*** Opening AVAILABLE DATA ***

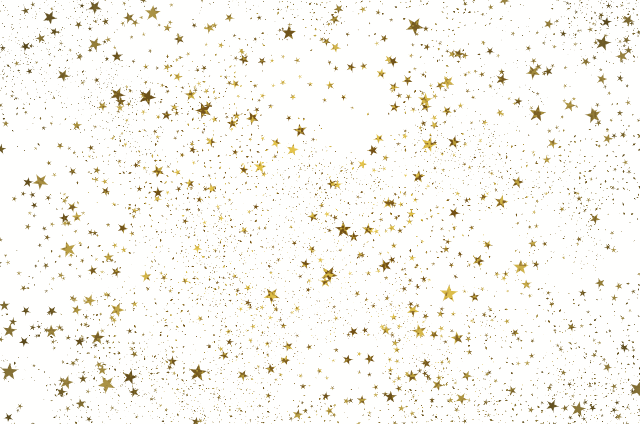
Reproduce this pattern procedurally as a Shadertoy shader.

```glsl
// Gold foil stars and drifting glitter dust scattered over a white ground.

const float TAU = 6.2832;

vec3 hash3(vec3 p) {
    p = fract(p * vec3(0.1031, 0.1030, 0.0973));
    p += dot(p, p.yxz + 33.33);
    return fract((p.xxy + p.yxx) * p.zyx);
}

float noise(vec2 p, float seed) {
    vec2 i = floor(p), f = fract(p);
    f = f * f * (3.0 - 2.0 * f);
    float low = mix(hash3(vec3(i, seed)).x, hash3(vec3(i + vec2(1, 0), seed)).x, f.x);
    float high = mix(hash3(vec3(i + vec2(0, 1), seed)).x, hash3(vec3(i + 1.0, seed)).x, f.x);
    return mix(low, high, f.y);
}

mat2 rotation(float angle) {
    float c = cos(angle), s = sin(angle);
    return mat2(c, s, -s, c);
}

// Fold the plane into one half arm, then measure to its straight side.
float starDistance(vec2 q, float radius) {
    float angle = mod(atan(q.x, q.y) + TAU / 10.0, TAU / 5.0) - TAU / 10.0;
    q = length(q) * vec2(abs(sin(angle)), cos(angle));
    vec2 tip = vec2(0.0, radius);
    vec2 side = 0.42 * radius * vec2(0.588, 0.809) - tip;
    return dot(q - tip, normalize(vec2(-side.y, side.x)));
}

float coverage(float dist) {
    return clamp(0.5 - dist * iResolution.y, 0.0, 1.0);
}

// Sparkling foil near the middle, dark matte olive toward the rim.
vec3 goldColor(vec2 p, vec2 center, float tone) {
    vec2 fromMiddle = center - 0.5 * iResolution.xy / iResolution.y;
    float rim = smoothstep(0.2, 0.8, length(fromMiddle * vec2(0.9, 1.1)));
    vec3 matte = mix(vec3(0.40, 0.33, 0.13), vec3(0.70, 0.60, 0.31), tone);
    matte *= mix(1.1, 0.82, rim);
    float glint = smoothstep(0.25, 0.75, noise(p * 230.0, 5.0) + 0.7 * (tone - 0.5));
    vec3 foil = mix(vec3(0.45, 0.30, 0.06), vec3(0.93, 0.80, 0.28), glint);
    return mix(foil, matte, 0.2 + 0.75 * rim);
}

void addStars(inout vec3 color, vec2 p, float cellSize, vec2 radii, float density, float seed) {
    for (int y = -1; y <= 1; y++)
    for (int x = -1; x <= 1; x++) {
        vec2 cell = floor(p / cellSize) + vec2(x, y);
        vec3 place = hash3(vec3(cell, seed));
        vec3 look = hash3(vec3(cell, seed + 57.0));
        vec2 center = (cell + place.xy) * cellSize;
        float crowd = mix(0.55, 1.45, smoothstep(0.25, 0.75, noise(center * 5.0, 11.0)));
        if (place.z > density * crowd) continue;
        float radius = mix(radii.x, radii.y, look.x * look.x);
        vec2 q = rotation(look.y * TAU) * (p - center);
        color = mix(color, goldColor(p, center, look.z), coverage(starDistance(q, radius)));
    }
}

// Small slanted chips, one per cell, gathered into loose drifts.
void addDust(inout vec3 color, vec2 p, float cellSize, vec2 radii, float density, float seed) {
    vec2 cell = floor(p / cellSize);
    vec3 place = hash3(vec3(cell, seed));
    vec3 look = hash3(vec3(cell, seed + 57.0));
    vec2 center = (cell + 0.2 + 0.6 * place.xy) * cellSize;
    float drift = 0.65 * noise(center * vec2(4.0, 5.0), 23.0) + 0.35 * noise(center * 15.0, 29.0);
    if (place.z > density * smoothstep(0.36, 0.78, drift)) return;
    float radius = mix(radii.x, radii.y, look.x * look.x);
    vec2 q = abs(rotation(look.y * TAU) * (p - center));
    float dist = 0.75 * (q.x + 1.7 * q.y - radius);
    color = mix(color, goldColor(p, center, look.z * 0.65), coverage(dist));
}

void mainImage(out vec4 fragColor, in vec2 fragCoord) {
    vec2 p = fragCoord / iResolution.y;
    vec3 color = vec3(1.0, 1.0, 0.995);

    // Dust, from fine powder to visible chips
    addDust(color, rotation(0.4) * p, 0.0075, vec2(0.0006, 0.0018), 0.42, 3.0);
    addDust(color, p, 0.0125, vec2(0.0015, 0.0042), 0.42, 7.0);

    // Stars, from small to large
    addStars(color, p, 0.036, vec2(0.0032, 0.0068), 0.55, 13.0);
    addStars(color, p, 0.060, vec2(0.0065, 0.0120), 0.50, 17.0);
    addStars(color, p, 0.085, vec2(0.0115, 0.0215), 0.58, 19.0);

    fragColor = vec4(color, 1.0);
}
```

*** Closing AVAILABLE DATA ***

An exact copy of every line above, minus the pictures, is the required output.

Reproduce this pattern procedurally as a Shadertoy shader.

```glsl
// Gold foil stars and drifting glitter dust scattered over a white ground.

const float TAU = 6.2832;

vec3 hash3(vec3 p) {
    p = fract(p * vec3(0.1031, 0.1030, 0.0973));
    p += dot(p, p.yxz + 33.33);
    return fract((p.xxy + p.yxx) * p.zyx);
}

float noise(vec2 p, float seed) {
    vec2 i = floor(p), f = fract(p);
    f = f * f * (3.0 - 2.0 * f);
    float low = mix(hash3(vec3(i, seed)).x, hash3(vec3(i + vec2(1, 0), seed)).x, f.x);
    float high = mix(hash3(vec3(i + vec2(0, 1), seed)).x, hash3(vec3(i + 1.0, seed)).x, f.x);
    return mix(low, high, f.y);
}

mat2 rotation(float angle) {
    float c = cos(angle), s = sin(angle);
    return mat2(c, s, -s, c);
}

// Fold the plane into one half arm, then measure to its straight side.
float starDistance(vec2 q, float radius) {
    float angle = mod(atan(q.x, q.y) + TAU / 10.0, TAU / 5.0) - TAU / 10.0;
    q = length(q) * vec2(abs(sin(angle)), cos(angle));
    vec2 tip = vec2(0.0, radius);
    vec2 side = 0.42 * radius * vec2(0.588, 0.809) - tip;
    return dot(q - tip, normalize(vec2(-side.y, side.x)));
}

float coverage(float dist) {
    return clamp(0.5 - dist * iResolution.y, 0.0, 1.0);
}

// Sparkling foil near the middle, dark matte olive toward the rim.
vec3 goldColor(vec2 p, vec2 center, float tone) {
    vec2 fromMiddle = center - 0.5 * iResolution.xy / iResolution.y;
    float rim = smoothstep(0.2, 0.8, length(fromMiddle * vec2(0.9, 1.1)));
    vec3 matte = mix(vec3(0.40, 0.33, 0.13), vec3(0.70, 0.60, 0.31), tone);
    matte *= mix(1.1, 0.82, rim);
    float glint = smoothstep(0.25, 0.75, noise(p * 230.0, 5.0) + 0.7 * (tone - 0.5));
    vec3 foil = mix(vec3(0.45, 0.30, 0.06), vec3(0.93, 0.80, 0.28), glint);
    return mix(foil, matte, 0.2 + 0.75 * rim);
}

void addStars(inout vec3 color, vec2 p, float cellSize, vec2 radii, float density, float seed) {
    for (int y = -1; y <= 1; y++)
    for (int x = -1; x <= 1; x++) {
        vec2 cell = floor(p / cellSize) + vec2(x, y);
        vec3 place = hash3(vec3(cell, seed));
        vec3 look = hash3(vec3(cell, seed + 57.0));
        vec2 center = (cell + place.xy) * cellSize;
        float crowd = mix(0.55, 1.45, smoothstep(0.25, 0.75, noise(center * 5.0, 11.0)));
        if (place.z > density * crowd) continue;
        float radius = mix(radii.x, radii.y, look.x * look.x);
        vec2 q = rotation(look.y * TAU) * (p - center);
        color = mix(color, goldColor(p, center, look.z), coverage(starDistance(q, radius)));
    }
}

// Small slanted chips, one per cell, gathered into loose drifts.
void addDust(inout vec3 color, vec2 p, float cellSize, vec2 radii, float density, float seed) {
    vec2 cell = floor(p / cellSize);
    vec3 place = hash3(vec3(cell, seed));
    vec3 look = hash3(vec3(cell, seed + 57.0));
    vec2 center = (cell + 0.2 + 0.6 * place.xy) * cellSize;
    float drift = 0.65 * noise(center * vec2(4.0, 5.0), 23.0) + 0.35 * noise(center * 15.0, 29.0);
    if (place.z > density * smoothstep(0.36, 0.78, drift)) return;
    float radius = mix(radii.x, radii.y, look.x * look.x);
    vec2 q = abs(rotation(look.y * TAU) * (p - center));
    float dist = 0.75 * (q.x + 1.7 * q.y - radius);
    color = mix(color, goldColor(p, center, look.z * 0.65), coverage(dist));
}

void mainImage(out vec4 fragColor, in vec2 fragCoord) {
    vec2 p = fragCoord / iResolution.y;
    vec3 color = vec3(1.0, 1.0, 0.995);

    // Dust, from fine powder to visible chips
    addDust(color, rotation(0.4) * p, 0.0075, vec2(0.0006, 0.0018), 0.42, 3.0);
    addDust(color, p, 0.0125, vec2(0.0015, 0.0042), 0.42, 7.0);

    // Stars, from small to large
    addStars(color, p, 0.036, vec2(0.0032, 0.0068), 0.55, 13.0);
    addStars(color, p, 0.060, vec2(0.0065, 0.0120), 0.50, 17.0);
    addStars(color, p, 0.085, vec2(0.0115, 0.0215), 0.58, 19.0);

    fragColor = vec4(color, 1.0);
}
```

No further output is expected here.